This mechanically operated electronic musical instrument has 60 piano keys with a range from contra F to e'". The tubular steel legs screw off and pack easily into the special compartment provided (2, Fig. 1) together with the amplifier cable lead. The music stand fits into the case lid.
Reproduction has to be by means of an amplifier and Orgaphon amplifiers are specially recommended for good results.
In order to assemble the Clavinet for playing, place it across a table and after removing the case lid and cover flap (1. Fig. 1) over from the keyboard side, the leg compartment is accessible. The leg section bag, also connecting cable can then be removed. Before operating the Clavinet D6, it is necessary to insert a 9-V battery into the battery casing (8. Fig. 1) and attach it to the press button connection. At the back of the instrument there is a socket market "6-V Adapter only" for connecting a suitable power pack for transistor apparatus. Thus, mains operation is possible, as when the adapter plug is inserted the instrument battery is cut off.
Volume on Clavinet D-6 is controlled by clockwise turning of a knob (4, Fig.1) the dynamics of playing depend on the players own touch just as on a piano. However, the basic strength of volume must be set on the instrument as well as on the attached amplifier. The volume control on the instrument works more smoothly when the amplifier is not too close to the player, and of course the volume control on the switched on amplifier must be turned up sufficiently. A foot swell can be supplied as an optional extra and has to be connected to the socket marked "Output 100mV". The foot well socket takes the amplifier lead. Instrument volume should be turned on full and the volume of the amplifier must be sufficiently strong.
The register switches (5, Fig. 1) vary the tone, whereby the treble and bass regulators on the amplifier should be suitably set to obtain the required balanced tone effect.

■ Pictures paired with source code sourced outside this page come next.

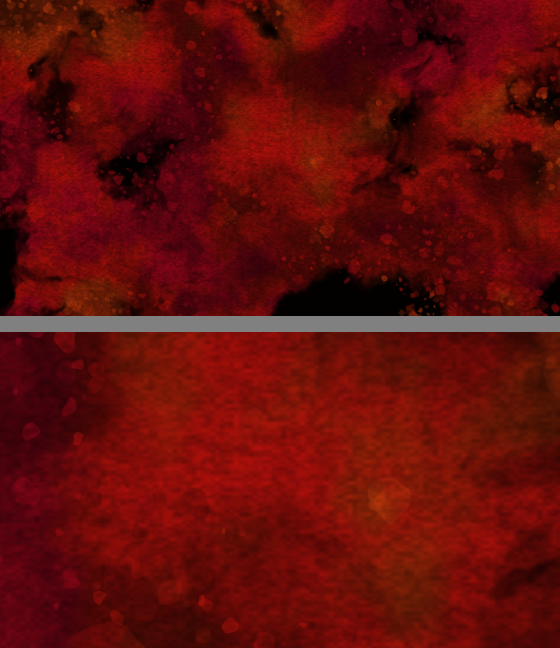
Top, the full canvas; bottom, a detail of the centre.
Reproduce this background procedurally as a WebGL 1 fragment shader.

```glsl
precision highp float;
// Clouds of crimson and rust watercolour on black, with clustered paint splats and paper grain.

uniform vec2 u_resolution;

const vec3 GROUND  = vec3(0.012, 0.0, 0.0);
const vec3 CRIMSON = vec3(0.42, 0.015, 0.072);
const vec3 SCARLET = vec3(0.50, 0.045, 0.03);
const vec3 RUST    = vec3(0.44, 0.115, 0.02);
const vec3 ORANGE  = vec3(0.60, 0.19, 0.04);

const float CLOUD_SCALE   = 3.9;   // cloud features per canvas height
const float HUE_SCALE     = 3.3;
const float WASH_SCALE    = 5.0;
const float HOLE_LEVEL    = 0.30;  // density below this stays black
const float FULL_LEVEL    = 0.49;  // density above this is fully painted
const float EDGE_FADE     = 0.08;  // thinning of the paint near the border
const float SPLAT_OPACITY = 0.62;
const float GRAIN         = 0.24;

float hash(vec2 p) {
  return fract(sin(dot(p, vec2(127.1, 311.7))) * 43758.5);
}

float noise(vec2 p) {
  vec2 i = floor(p);
  vec2 f = fract(p);
  f = f * f * (3.0 - 2.0 * f);
  float low  = mix(hash(i), hash(i + vec2(1.0, 0.0)), f.x);
  float high = mix(hash(i + vec2(0.0, 1.0)), hash(i + 1.0), f.x);
  return mix(low, high, f.y);
}

float fbm(vec2 p) {
  float sum = 0.0;
  float weight = 0.49;
  for (int i = 0; i < 5; i++) {
    sum += weight * noise(p);
    p = mat2(1.6, 1.2, -1.2, 1.6) * p + 7.3;
    weight *= 0.53;
  }
  return sum;
}

// Irregular round blots, one candidate per cell: x = coverage, y = random tone.
vec2 splats(vec2 p, float cell, float radius, float density, float softness, float seed) {
  vec2 q = p * 1.3 / radius + seed;
  p += radius * 0.55 * (vec2(noise(q), noise(q + 31.7)) - 0.5);
  vec2 home = floor(p / cell);
  vec2 result = vec2(0.0);
  for (int y = -1; y <= 1; y++) {
    for (int x = -1; x <= 1; x++) {
      vec2 id = home + vec2(float(x), float(y));
      vec2 key = id + seed;
      vec2 jitter = vec2(hash(key + 3.1), hash(key + 8.7)) - 0.5;
      vec2 center = (id + 0.5 + 0.8 * jitter) * cell;
      float size = hash(key + 15.3);
      float r = radius * mix(0.3, 1.0, size * size);
      float cluster = smoothstep(0.25, 0.65, noise(center * 5.0 + 19.0));
      float present = step(hash(key + 22.9), density * cluster);
      float edge = softness + 0.8 / u_resolution.y;
      float blot = present * (1.0 - smoothstep(r - edge, r + edge, distance(p, center)));
      if (blot > result.x) result = vec2(blot, hash(key + 41.3));
    }
  }
  return result;
}

vec3 addSplats(vec3 color, vec3 pigment, vec2 splat) {
  vec3 paint = pigment * mix(0.62, 1.2, splat.y);
  return mix(color, paint, splat.x * SPLAT_OPACITY * mix(0.5, 1.1, splat.y));
}

void main() {
  vec2 p = gl_FragCoord.xy / u_resolution.y;
  vec2 uv = gl_FragCoord.xy / u_resolution;

  // Pigment drifts from crimson on the left to rust on the right
  float hue = fbm(p * HUE_SCALE + vec2(41.0, 12.0)) + 0.08 * (uv.x - 0.4);
  vec3 pigment = mix(CRIMSON, SCARLET, smoothstep(0.34, 0.48, hue));
  pigment = mix(pigment, RUST, smoothstep(0.50, 0.66, hue));

  // Cloud density: warped noise with soft lobes, thinner at the border
  vec2 warp = vec2(fbm(p * 5.0 + 5.0), fbm(p * 5.0 + 61.0)) - 0.5;
  float density = fbm(p * CLOUD_SCALE + warp * 1.0 + vec2(3.0, 27.0));
  vec2 lobes = splats(p + warp * 0.05, 0.13, 0.1, 1.2, 0.01, 90.0);
  vec2 border = abs(uv - 0.5) * 2.0;
  density += 0.05 * lobes.x - EDGE_FADE * smoothstep(0.6, 1.05, max(border.x, border.y));
  float cover = smoothstep(HOLE_LEVEL, FULL_LEVEL, density);

  // Washes of lighter and darker paint
  float wash = fbm(p * WASH_SCALE + warp * 1.4 + vec2(77.0, 8.0));
  float tone = mix(0.52, 1.12, smoothstep(0.28, 0.68, wash)) + 0.14 * lobes.x * (lobes.y - 0.4);
  vec3 color = mix(GROUND, pigment * tone, cover);

  // Splats from broad to fine, turning orange where the pigment is rusty
  vec3 fresh = mix(pigment, ORANGE, 0.8 * smoothstep(0.52, 0.66, hue));
  color = addSplats(color, fresh, splats(p, 0.095, 0.046, 0.5, 0.001, 11.0));
  color = addSplats(color, fresh, splats(p, 0.046, 0.022, 0.6, 0.0005, 37.0));
  color = addSplats(color, fresh, splats(p, 0.022, 0.010, 0.6, 0.0, 53.0));

  // Paper grain, slightly stretched sideways
  float grain = noise(p * vec2(100.0, 160.0)) + noise(p * vec2(200.0, 270.0) + 9.0) - 1.0;
  color *= 1.0 + GRAIN * grain;

  gl_FragColor = vec4(color, 1.0);
}
```
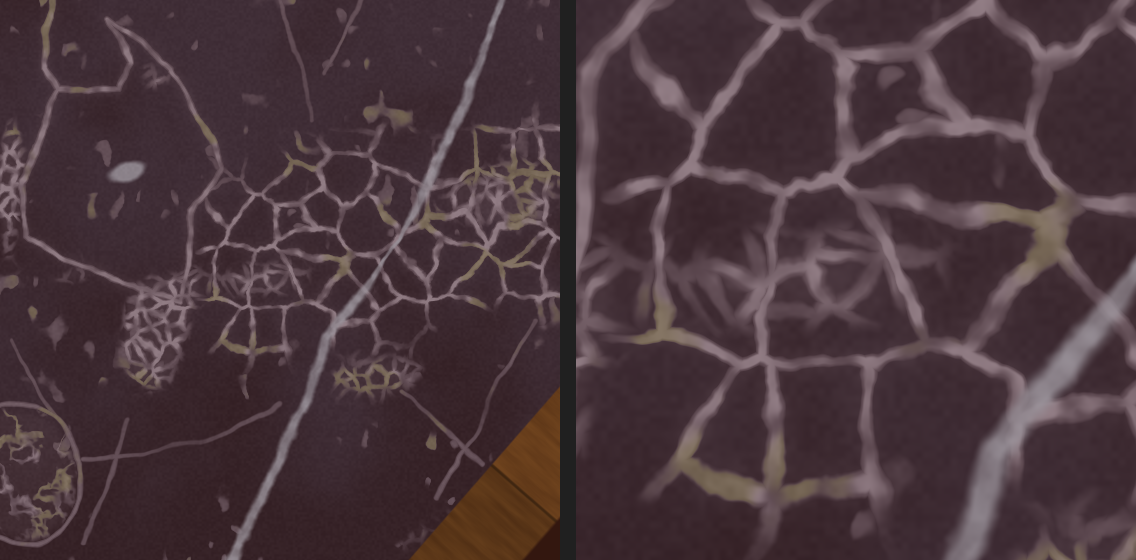
Left, the full canvas; right, a detail of the centre.
Give the GLSL for this texture, as a WebGL 2 fragment shader.

```glsl
#version 300 es
precision highp float;
uniform vec2 u_resolution;
out vec4 fragColor;

vec2 hash2(vec2 p) {
  vec3 q = fract(p.xyx * vec3(0.1031, 0.1030, 0.0973));
  q += dot(q, q.yzx + 33.33);
  return fract((q.xx + q.yz) * q.zy);
}

float noise(vec2 p) {
  vec2 i = floor(p), f = fract(p);
  f = f * f * (3.0 - 2.0 * f);
  float low = mix(hash2(i).x, hash2(i + vec2(1, 0)).x, f.x);
  float high = mix(hash2(i + vec2(0, 1)).x, hash2(i + vec2(1, 1)).x, f.x);
  return mix(low, high, f.y);
}

float fbm(vec2 p) {
  float sum = 0.0, amp = 0.53;
  for (int i = 0; i < 4; i++) {
    sum += amp * noise(p);
    p = mat2(1.6, 1.2, -1.2, 1.6) * p + 7.3;
    amp *= 0.5;
  }
  return sum;
}

vec2 warp(vec2 p, float freq, float amount) {
  return p + amount * (vec2(fbm(p * freq), fbm(p * freq + 41.0)) - 0.5);
}

// Distance to the nearest border between scattered cells
float cellEdge(vec2 p) {
  vec2 base = floor(p), nearest = vec2(0);
  float best = 9.0, edge = 9.0;
  for (int k = 0; k < 9; k++) {
    vec2 c = base + vec2(k % 3 - 1, k / 3 - 1);
    vec2 r = c + hash2(c) - p;
    if (dot(r, r) < best) { best = dot(r, r); nearest = r; }
  }
  for (int k = 0; k < 25; k++) {
    vec2 c = base + vec2(k % 5 - 2, k / 5 - 2);
    vec2 r = c + hash2(c) - p, d = r - nearest;
    if (dot(d, d) > 0.0001) edge = min(edge, dot(0.5 * (r + nearest), normalize(d)));
  }
  return edge;
}

float segment(vec2 p, vec2 a, vec2 b) {
  vec2 d = b - a;
  return length(p - a - d * clamp(dot(p - a, d) / dot(d, d), 0.0, 1.0));
}

float stroke(float dist, float width) {
  return 1.0 - smoothstep(width * 0.3, width + 0.0025, dist);
}

float blob(vec2 p, vec2 center, vec2 radius) {
  vec2 d = (p - center) / radius;
  return exp(-dot(d, d));
}

float clastRim(vec2 p) {
  const vec2 rim[15] = vec2[](vec2(0.09, 1.02), vec2(0.075, 0.88), vec2(0.105, 0.838),
    vec2(0.215, 0.838), vec2(0.235, 0.885), vec2(0.195, 0.965), vec2(0.31, 0.875),
    vec2(0.395, 0.7), vec2(0.345, 0.62), vec2(0.325, 0.468), vec2(0.22, 0.49),
    vec2(0.05, 0.575), vec2(0.04, 0.67), vec2(0.075, 0.77), vec2(0.105, 0.838));
  float d = 9.0;
  for (int i = 0; i < 14; i++) d = min(d, segment(p, rim[i], rim[i + 1]));
  return d;
}

float paleVein(vec2 p) {
  const vec2 path[7] = vec2[](vec2(0.902, 1.02), vec2(0.83, 0.82), vec2(0.742, 0.625),
    vec2(0.66, 0.495), vec2(0.585, 0.4), vec2(0.545, 0.28), vec2(0.405, -0.02));
  float d = 9.0;
  for (int i = 0; i < 6; i++) d = min(d, segment(p, path[i], path[i + 1]));
  return d;
}

vec3 wood(float side, float along) {
  float grain = fbm(vec2(side * 14.0, along * 90.0));
  vec3 c = mix(vec3(0.35, 0.20, 0.085), vec3(0.47, 0.29, 0.13), grain);
  c *= mix(0.86, 1.0, smoothstep(0.222, 0.228, along));
  c *= 1.0 - 0.35 * stroke(abs(along - 0.225), 0.002);
  return mix(c, vec3(0.20, 0.09, 0.06), smoothstep(0.150, 0.157, side));
}

void main() {
  vec2 p = gl_FragCoord.xy / u_resolution;
  vec2 q = warp(p, 9.0, 0.035), w = warp(q, 32.0, 0.018);
  float patchy = fbm(p * 11.0 + 3.0), rough = noise(p * 75.0);

  // Dark ground, more violet towards the upper right
  float violet = smoothstep(0.3, 0.75, 0.65 * fbm(p * 5.0) + 0.3 * p.y + 0.12 * p.x);
  vec3 color = mix(vec3(0.21, 0.132, 0.15), vec3(0.25, 0.18, 0.215), violet);

  // Where the network and the crushed debris gather
  float band = smoothstep(0.3, 0.4, q.x) * blob(p, vec2(p.x, 0.47 + 0.15 * p.x), vec2(1.0, 0.19));
  float debris = blob(p, vec2(0.28, 0.41), vec2(0.07, 0.12)) + 0.9 * blob(p, vec2(0.45, 0.5), vec2(0.13, 0.07));
  debris += 0.8 * blob(p, vec2(0.28, 0.86), vec2(0.05)) + 0.75 * blob(p, vec2(0.9, 0.66), vec2(0.12, 0.09));
  debris += 0.7 * blob(p, vec2(0.66, 0.31), vec2(0.13, 0.07)) + 0.75 * blob(p, vec2(0.02, 0.68), vec2(0.03, 0.18));
  debris += 0.6 * blob(p, vec2(0.12, 0.51), vec2(0.07, 0.03)) + 0.5 * blob(p, vec2(0.73, 0.06), vec2(0.09));
  float crushed = smoothstep(0.35, 0.75, debris + 0.8 * (patchy - 0.5));

  // Coarse and fine networks
  float coarse = cellEdge(w * 13.0) / 13.0, fine = cellEdge(w * 36.0) / 36.0;
  float net = smoothstep(0.25, 0.6, band + 0.5 * (patchy - 0.5));
  float v = net * stroke(coarse, 0.003 + 0.006 * patchy) * (0.4 + 0.65 * rough);
  v = max(v, net * 0.22 * exp(-coarse / 0.012));
  v = max(v, crushed * (0.2 + stroke(fine, 0.005) * (0.25 + 0.6 * rough)));

  // Rim of the large clast and the rounded swirl
  float rim = clastRim(warp(p, 16.0, 0.022));
  v = max(v, stroke(rim, 0.003 + 0.007 * patchy) * (0.5 + 0.4 * rough));
  v = max(v, 0.25 * exp(-rim / 0.012));
  float swirl = length((q - vec2(0.035, 0.15)) * vec2(1.0, 0.88));
  float wisps = 1.0 - smoothstep(0.0, 0.09, abs(fbm(w * 22.0) - 0.5));
  v = max(v, (1.0 - smoothstep(0.09, 0.115, swirl)) * (0.15 + 0.45 * wisps * (0.5 + rough)));
  v = max(v, 0.6 * stroke(abs(swirl - 0.11), 0.004));

  // Thin faint cracks
  float crack = min(segment(q, vec2(0.95, 0.43), vec2(0.79, 0.12)), segment(q, vec2(0.5, 1.0), vec2(0.565, 0.79)));
  crack = min(crack, min(segment(q, vec2(0.15, 0.18), vec2(0.36, 0.2)), segment(q, vec2(0.36, 0.2), vec2(0.5, 0.28))));
  crack = min(crack, min(segment(q, vec2(0.23, 0.25), vec2(0.15, 0.03)), segment(q, vec2(0.02, 0.39), vec2(0.1, 0.25))));
  crack = min(crack, min(segment(q, vec2(0.64, 1.0), vec2(0.58, 0.87)), segment(q, vec2(0.72, 0.3), vec2(0.86, 0.17))));
  v = max(v, stroke(crack, 0.004) * (0.2 + 0.5 * patchy));

  // Small scattered flecks
  float fleck = smoothstep(0.74, 0.9, noise(w * vec2(48.0, 34.0))) * smoothstep(0.45, 0.65, patchy);
  v = max(v, 0.5 * fleck);
  color = mix(color, vec3(0.37, 0.29, 0.32), smoothstep(0.0, 0.45, v));
  color = mix(color, vec3(0.56, 0.48, 0.51), smoothstep(0.4, 0.9, v));
  float ochre = smoothstep(0.58, 0.72, fbm(p * 13.0 + 60.0)) * smoothstep(0.2, 0.5, v);
  color = mix(color, vec3(0.48, 0.43, 0.30), 0.6 * ochre);

  // Pale diagonal vein and oval inclusion
  float width = mix(0.003, 0.011, smoothstep(0.02, 0.1, abs(p.y - 0.56))) * mix(1.0, 0.6, smoothstep(0.75, 1.0, p.y));
  float pale = stroke(paleVein(warp(p, 28.0, 0.012)), width) * (0.6 + 0.35 * rough);
  vec2 oval = mat2(0.97, -0.24, 0.24, 0.97) * (warp(p, 30.0, 0.008) - vec2(0.227, 0.694));
  pale = max(pale, 0.85 * (1.0 - smoothstep(0.6, 1.1, length(oval / vec2(0.038, 0.019)))));
  color = mix(color, vec3(0.60, 0.57, 0.60), pale);
  color += 0.025 * (noise(p * 240.0) - 0.5);

  // Wooden floor past the slab edge
  vec2 corner = p - vec2(0.73, 0.0);
  float side = dot(corner, vec2(0.754, -0.657)), along = dot(corner, vec2(0.657, 0.754));
  color = mix(color, wood(side, along), smoothstep(-0.002, 0.002, side));
  fragColor = vec4(color, 1.0);
}
```
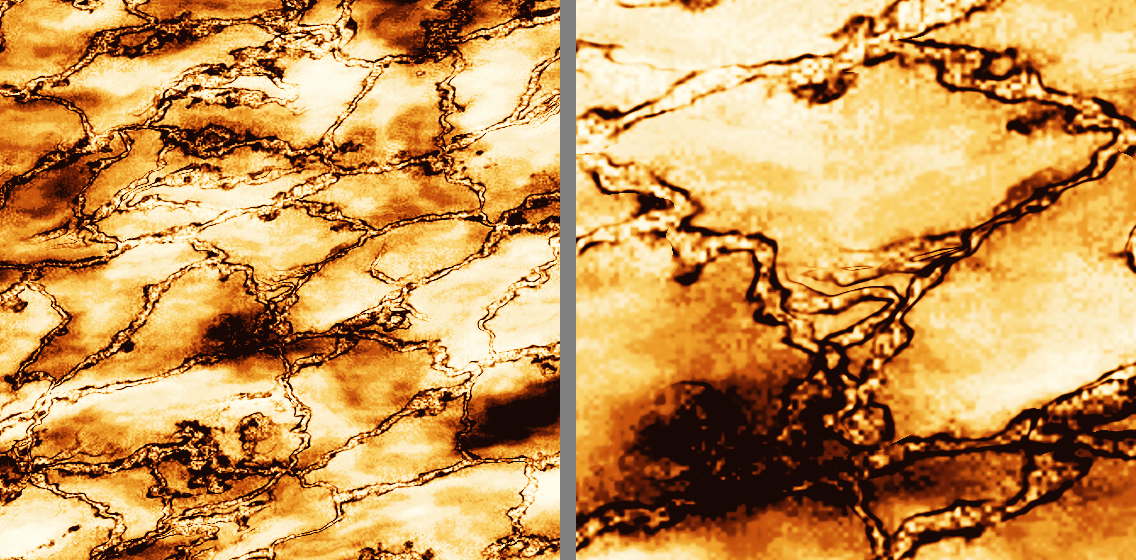
Left: the whole. Right: its middle third, enlarged.
A WebGL 1 fragment shader for this texture:

```glsl
precision highp float;
// Amber marble: pale slanted plates split by dark, speckled double veins.
uniform vec2 u_resolution;

#define TILT 0.29                 // slant of the veins, radians
#define PLATES vec2(3.3, 6.6)     // plates per canvas, along and across
#define VEINS vec2(5.0, 10.0)     // frequency of the small veins
#define WARP vec2(0.09, 0.045)    // folding of the plates
#define LINE_OFFSET 0.0085        // dark line to seam centre
#define LINE_WIDTH 0.0032
#define LINE_DEPTH 2.9
#define GRAIN 330.0               // speckles per canvas
#define TONE_CONTRAST 1.75
#define BRIGHTNESS 0.58

float hash(vec2 p) {
  return fract(sin(dot(p, vec2(127.1, 311.7))) * 43758.5453);
}

// Value noise from -1 to 1
float noise(vec2 p) {
  vec2 i = floor(p), f = fract(p);
  f = f * f * (3.0 - 2.0 * f);
  float low = mix(hash(i), hash(i + vec2(1.0, 0.0)), f.x);
  float high = mix(hash(i + vec2(0.0, 1.0)), hash(i + 1.0), f.x);
  return 2.0 * mix(low, high, f.y) - 1.0;
}

float fbm(vec2 p) {
  float sum = 0.0, amplitude = 1.0;
  for (int i = 0; i < 5; i++) {
    sum += amplitude * noise(p);
    p = mat2(0.98, 0.2, -0.2, 0.98) * p * 2.07 + 13.7;
    amplitude *= 0.54;
  }
  return sum;
}

// Canvas distance to the nearest border between plates
float plateEdge(vec2 q) {
  vec2 cell = floor(q * PLATES), f = fract(q * PLATES);
  vec2 nearest = vec2(0.0), second = vec2(0.0);
  float d1 = 64.0, d2 = 64.0;
  for (int y = -1; y <= 1; y++) {
    for (int x = -1; x <= 1; x++) {
      vec2 o = vec2(float(x), float(y));
      vec2 seed = o + vec2(hash(cell + o), hash(cell + o + 57.3)) - f;
      float d = dot(seed, seed);
      if (d < d1) {
        d2 = d1; second = nearest;
        d1 = d; nearest = seed;
      } else if (d < d2) {
        d2 = d; second = seed;
      }
    }
  }
  return 0.5 * (d2 - d1) / max(length((second - nearest) * PLATES), 0.5);
}

float veinField(vec2 q) {
  vec2 p = q * VEINS + 31.0;
  return noise(p) + 0.5 * noise(p * 2.1 + 5.0) + 0.25 * noise(p * 4.3 + 9.0);
}

// Canvas distance to the zero contour of the vein field
float veinEdge(vec2 q) {
  float e = 0.002, v = veinField(q);
  vec2 slope = vec2(veinField(q + vec2(e, 0.0)), veinField(q + vec2(0.0, e))) - v;
  return abs(v) / max(length(slope) / e, 3.0);
}

// Pale core, dark flanking line and a soft brown halo
float seam(float d, float dash) {
  float core = exp(-pow(d / 0.005, 2.0));
  float line = exp(-pow((d - LINE_OFFSET) / LINE_WIDTH, 2.0));
  return 0.35 * core - LINE_DEPTH * dash * line - 0.45 * exp(-d / 0.018);
}

// Stops sit at the middle of each colour's share of the area
vec3 palette(float t) {
  vec3 c = mix(vec3(0.09, 0.03, 0.02), vec3(0.40, 0.11, 0.02), smoothstep(0.02, 0.065, t));
  c = mix(c, vec3(0.78, 0.32, 0.05), smoothstep(0.065, 0.17, t));
  c = mix(c, vec3(0.93, 0.61, 0.15), smoothstep(0.17, 0.355, t));
  c = mix(c, vec3(0.98, 0.81, 0.39), smoothstep(0.355, 0.58, t));
  c = mix(c, vec3(0.99, 0.93, 0.78), smoothstep(0.58, 0.83, t));
  return mix(c, vec3(1.0, 0.99, 0.93), smoothstep(0.83, 1.0, t));
}

void main() {
  vec2 p = gl_FragCoord.xy / u_resolution.y;
  float c = cos(TILT), s = sin(TILT);
  vec2 q = vec2(c * p.x + s * p.y, c * p.y - s * p.x) + 3.0;

  // Folded coordinates
  vec2 fold = q * vec2(4.0, 7.0);
  vec2 w = q + WARP * vec2(fbm(fold), fbm(fold + 17.0));

  // Seams, with small veins gathered in busy zones
  float busy = smoothstep(-0.2, 0.3, noise(q * vec2(3.0, 5.0) + 71.0));
  float jitter = 0.0025 * noise(p * 140.0);
  float plate = abs(plateEdge(w) + jitter);
  float vein = abs(veinEdge(w) + jitter);
  float dash = 0.75 + 0.6 * noise(p * vec2(60.0, 90.0));
  float seams = seam(plate, dash) + busy * seam(vein, dash);

  // Cloudy tone, streaks, dark blotches and grain
  float tone = TONE_CONTRAST * fbm(mix(w, p + 3.0, 0.3) * vec2(4.0, 8.5) + 43.0);
  tone += 0.3 * noise(p * vec2(28.0, 80.0));
  tone -= 1.7 * smoothstep(0.3, 0.8, noise(w * vec2(4.0, 6.0) + 91.0));
  float nearSeam = max(exp(-plate / 0.012), busy * exp(-vein / 0.012));
  float grain = noise(p * GRAIN) * (0.2 + 1.7 * nearSeam);

  float level = BRIGHTNESS + tone + seams + grain;
  gl_FragColor = vec4(palette(1.0 / (1.0 + exp(-1.7 * level))), 1.0);
}
```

The register tabs on the left-hand panel are marked AB, CD and are connected to the sound pick-up for a wide variety of settings. As required, they switch both pick-ups either singly or parallel, whereby the polarity of one of the pick-ups is reserved to cancel overtones or to add them. Thus the AB and CD registers produced tone colors in every position, whereas the other four registers produce the marked tone colour when the tab is pressed down at the back no sound comes out.
One of the four tabs must be depressed; otherwise the instrument remains silent.
The slide on the right panel, if pushed away from the player, puts a damper on the strings and produces a dull, dry sound. This dry sound can be extended to all tone colours on the left, but it is advisable to use the slide in the end positions, where either all strings are muted or not.
The Clavinet D 6 keyboard range of 5 octaves (F1-e3) is suitable for a big proportion of piano music, beginning with lute and organ music of the 14th century, covering all Baroque piano music up to the Classical period. It is also suitable for a section of piano music of the Romantic period because intonation depends on keyboard pressure. Although this instrument can player very melodiously, it is also possible to produced very incisive single notes, with very special appeal to the jazz pianist. Rock music has tremendous impact with the Clavinet D 6, provided ample amplification is available.
Key intonation must be definite as with the historical Clavichord, while pressure on the key must be maintained. Careless playing sounds ineffective. One has to play more or less "Portato" to produce "Staccato". There is direct finger contact with the string through they key and the plunger; the note continues to sound as long as the connection is maintained.
This belongs to the group of electronic instruments incorporating mechanical vibrators (strings) which are intonated by piano keys and a suitable mechanism (Pat. Pending). These mechanical vibrations are not conveyed to the air but are converted into electrical frequencies through magnetic pick-ups which are amplified and reproduced through the loudspeaker. The keys form a single arm lever. When a key is depressed, a plunger underneath touches the string and presses it on to an anvil. The string impinges on the anvil with greater or less strength according to the heaviness of key pressure, thus affecting the dynamics of the sounding string. Immediately the key is released, contact between plunger and anvil is broken, leaving the wool-wound part of the string (left of the anvil) free, so that the string vibration is immediately muted.
Magnetic pick-ups are situated at the other end of the string. The strings effect the change in the magnetic flow in the pick-up which in turn induces tone frequencies. The four tone colours are regulated by register switches and depend on which pick-up is switched on.
This voltage is directed via the register network to an amplifier and reproduced in the loudspeaker.
The simple construction of this instrument makes it very easy to attend to adjustments because the most important parts of this carefully constructed instrument are easily accessible. By turning two milled screws (6, Fig.1) and on removing the side pieces, the strings can be replaced.
The tuning pin is approximately one octave further left of the piano key (refer to label alongside the tuning pins). The strings are relatively slack, so avoid unnecessary turning. Only turn the tuning pin while simultaneously intonating and listening.
If a faulty or damaged string has to be replaced, unscrew the keyboard side pieces and if necessary remove the keyboard from the string holder for easy access. Thread in the new string into the piece left in the wool winding, making sure it is in good order.
A foot swell is available as an optional extra